# WHAT THE TASK REQUIRES
What lines of the data below hold "return"? Show them.

Entries taken from a collection:
______
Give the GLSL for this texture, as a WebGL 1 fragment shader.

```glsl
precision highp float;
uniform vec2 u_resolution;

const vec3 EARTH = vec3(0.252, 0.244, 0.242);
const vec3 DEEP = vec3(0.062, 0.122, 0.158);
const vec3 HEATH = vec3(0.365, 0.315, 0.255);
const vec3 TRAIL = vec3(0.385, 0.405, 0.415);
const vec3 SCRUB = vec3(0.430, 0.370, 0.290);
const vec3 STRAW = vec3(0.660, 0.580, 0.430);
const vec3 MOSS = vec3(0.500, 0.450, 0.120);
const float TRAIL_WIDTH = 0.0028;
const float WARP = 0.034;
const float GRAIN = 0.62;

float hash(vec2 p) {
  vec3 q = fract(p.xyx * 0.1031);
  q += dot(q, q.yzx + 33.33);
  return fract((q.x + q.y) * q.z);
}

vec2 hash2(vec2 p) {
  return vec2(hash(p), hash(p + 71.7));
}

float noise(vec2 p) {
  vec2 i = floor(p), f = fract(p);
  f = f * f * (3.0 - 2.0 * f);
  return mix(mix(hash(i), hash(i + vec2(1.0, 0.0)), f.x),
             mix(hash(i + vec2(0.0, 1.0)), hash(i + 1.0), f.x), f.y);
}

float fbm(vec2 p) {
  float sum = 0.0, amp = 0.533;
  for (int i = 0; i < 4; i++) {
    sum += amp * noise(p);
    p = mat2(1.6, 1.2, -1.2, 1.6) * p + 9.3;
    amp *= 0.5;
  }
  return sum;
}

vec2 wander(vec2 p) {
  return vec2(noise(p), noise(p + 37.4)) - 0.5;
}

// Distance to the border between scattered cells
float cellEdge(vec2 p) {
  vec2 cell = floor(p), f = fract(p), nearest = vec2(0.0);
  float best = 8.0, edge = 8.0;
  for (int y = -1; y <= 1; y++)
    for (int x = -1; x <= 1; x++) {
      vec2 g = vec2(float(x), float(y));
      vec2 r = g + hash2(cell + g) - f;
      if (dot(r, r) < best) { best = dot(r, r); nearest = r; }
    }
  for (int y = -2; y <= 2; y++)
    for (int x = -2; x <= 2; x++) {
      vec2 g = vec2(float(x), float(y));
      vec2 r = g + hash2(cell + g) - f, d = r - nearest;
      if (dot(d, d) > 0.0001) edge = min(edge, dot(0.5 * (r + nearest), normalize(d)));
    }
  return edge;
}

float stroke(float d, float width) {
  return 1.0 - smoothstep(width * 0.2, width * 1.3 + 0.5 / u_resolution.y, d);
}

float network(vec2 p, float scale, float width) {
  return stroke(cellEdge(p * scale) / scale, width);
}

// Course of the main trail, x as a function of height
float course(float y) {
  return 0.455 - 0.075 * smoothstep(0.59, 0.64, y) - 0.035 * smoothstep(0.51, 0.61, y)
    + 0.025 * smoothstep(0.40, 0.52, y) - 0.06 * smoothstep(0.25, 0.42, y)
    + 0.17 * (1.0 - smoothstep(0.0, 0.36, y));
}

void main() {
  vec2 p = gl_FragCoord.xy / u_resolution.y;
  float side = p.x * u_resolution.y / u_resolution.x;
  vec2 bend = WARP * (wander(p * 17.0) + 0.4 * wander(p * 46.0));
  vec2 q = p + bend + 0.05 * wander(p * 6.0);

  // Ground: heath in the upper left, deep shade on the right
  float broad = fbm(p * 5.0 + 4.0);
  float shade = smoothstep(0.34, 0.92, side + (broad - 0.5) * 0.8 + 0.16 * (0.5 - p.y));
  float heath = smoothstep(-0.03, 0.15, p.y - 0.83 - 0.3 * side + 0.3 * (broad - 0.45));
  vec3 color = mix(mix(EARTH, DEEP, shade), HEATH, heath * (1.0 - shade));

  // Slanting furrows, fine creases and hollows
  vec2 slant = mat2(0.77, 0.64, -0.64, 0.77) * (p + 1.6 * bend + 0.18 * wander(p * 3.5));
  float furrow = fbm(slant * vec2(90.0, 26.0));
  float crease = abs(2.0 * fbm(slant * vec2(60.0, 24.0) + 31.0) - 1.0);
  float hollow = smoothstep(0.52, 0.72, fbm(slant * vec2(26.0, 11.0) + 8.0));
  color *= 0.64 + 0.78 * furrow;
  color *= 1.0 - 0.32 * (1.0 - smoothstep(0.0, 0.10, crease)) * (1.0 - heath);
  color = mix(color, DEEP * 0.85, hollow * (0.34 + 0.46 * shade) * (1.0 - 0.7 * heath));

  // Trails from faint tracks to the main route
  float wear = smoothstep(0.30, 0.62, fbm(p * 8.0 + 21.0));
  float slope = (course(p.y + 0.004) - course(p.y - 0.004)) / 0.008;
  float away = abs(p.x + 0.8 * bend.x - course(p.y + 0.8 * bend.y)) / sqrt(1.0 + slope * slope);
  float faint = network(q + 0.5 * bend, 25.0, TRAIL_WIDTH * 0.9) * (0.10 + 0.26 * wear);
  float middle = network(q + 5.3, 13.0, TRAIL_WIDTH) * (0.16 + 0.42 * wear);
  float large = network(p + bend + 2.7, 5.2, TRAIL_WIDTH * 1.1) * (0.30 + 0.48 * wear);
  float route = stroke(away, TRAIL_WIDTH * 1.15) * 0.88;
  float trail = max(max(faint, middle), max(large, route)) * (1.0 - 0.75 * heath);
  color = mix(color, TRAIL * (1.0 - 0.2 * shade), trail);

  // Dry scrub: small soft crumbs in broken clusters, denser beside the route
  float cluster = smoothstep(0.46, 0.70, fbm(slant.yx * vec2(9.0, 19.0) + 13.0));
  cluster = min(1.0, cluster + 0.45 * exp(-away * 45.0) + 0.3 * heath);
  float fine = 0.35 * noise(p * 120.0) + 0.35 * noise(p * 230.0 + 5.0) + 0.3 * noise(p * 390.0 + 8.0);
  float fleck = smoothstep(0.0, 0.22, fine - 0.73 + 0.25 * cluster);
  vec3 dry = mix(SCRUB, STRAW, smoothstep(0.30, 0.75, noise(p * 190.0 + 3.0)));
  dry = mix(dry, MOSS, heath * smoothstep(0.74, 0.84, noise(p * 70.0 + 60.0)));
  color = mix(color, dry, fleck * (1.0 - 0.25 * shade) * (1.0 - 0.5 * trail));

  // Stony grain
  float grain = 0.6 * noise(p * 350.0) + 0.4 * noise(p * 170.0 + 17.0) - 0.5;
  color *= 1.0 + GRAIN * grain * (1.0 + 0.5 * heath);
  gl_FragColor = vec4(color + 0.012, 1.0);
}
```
______
# REPLY TO THE TASK
  return fract((q.x + q.y) * q.z);
  return vec2(hash(p), hash(p + 71.7));
  return mix(mix(hash(i), hash(i + vec2(1.0, 0.0)), f.x),
  return sum;
  return vec2(noise(p), noise(p + 37.4)) - 0.5;
  return edge;
  return 1.0 - smoothstep(width * 0.2, width * 1.3 + 0.5 / u_resolution.y, d);
  return stroke(cellEdge(p * scale) / scale, width);
  return 0.455 - 0.075 * smoothstep(0.59, 0.64, y) - 0.035 * smoothstep(0.51, 0.61, y)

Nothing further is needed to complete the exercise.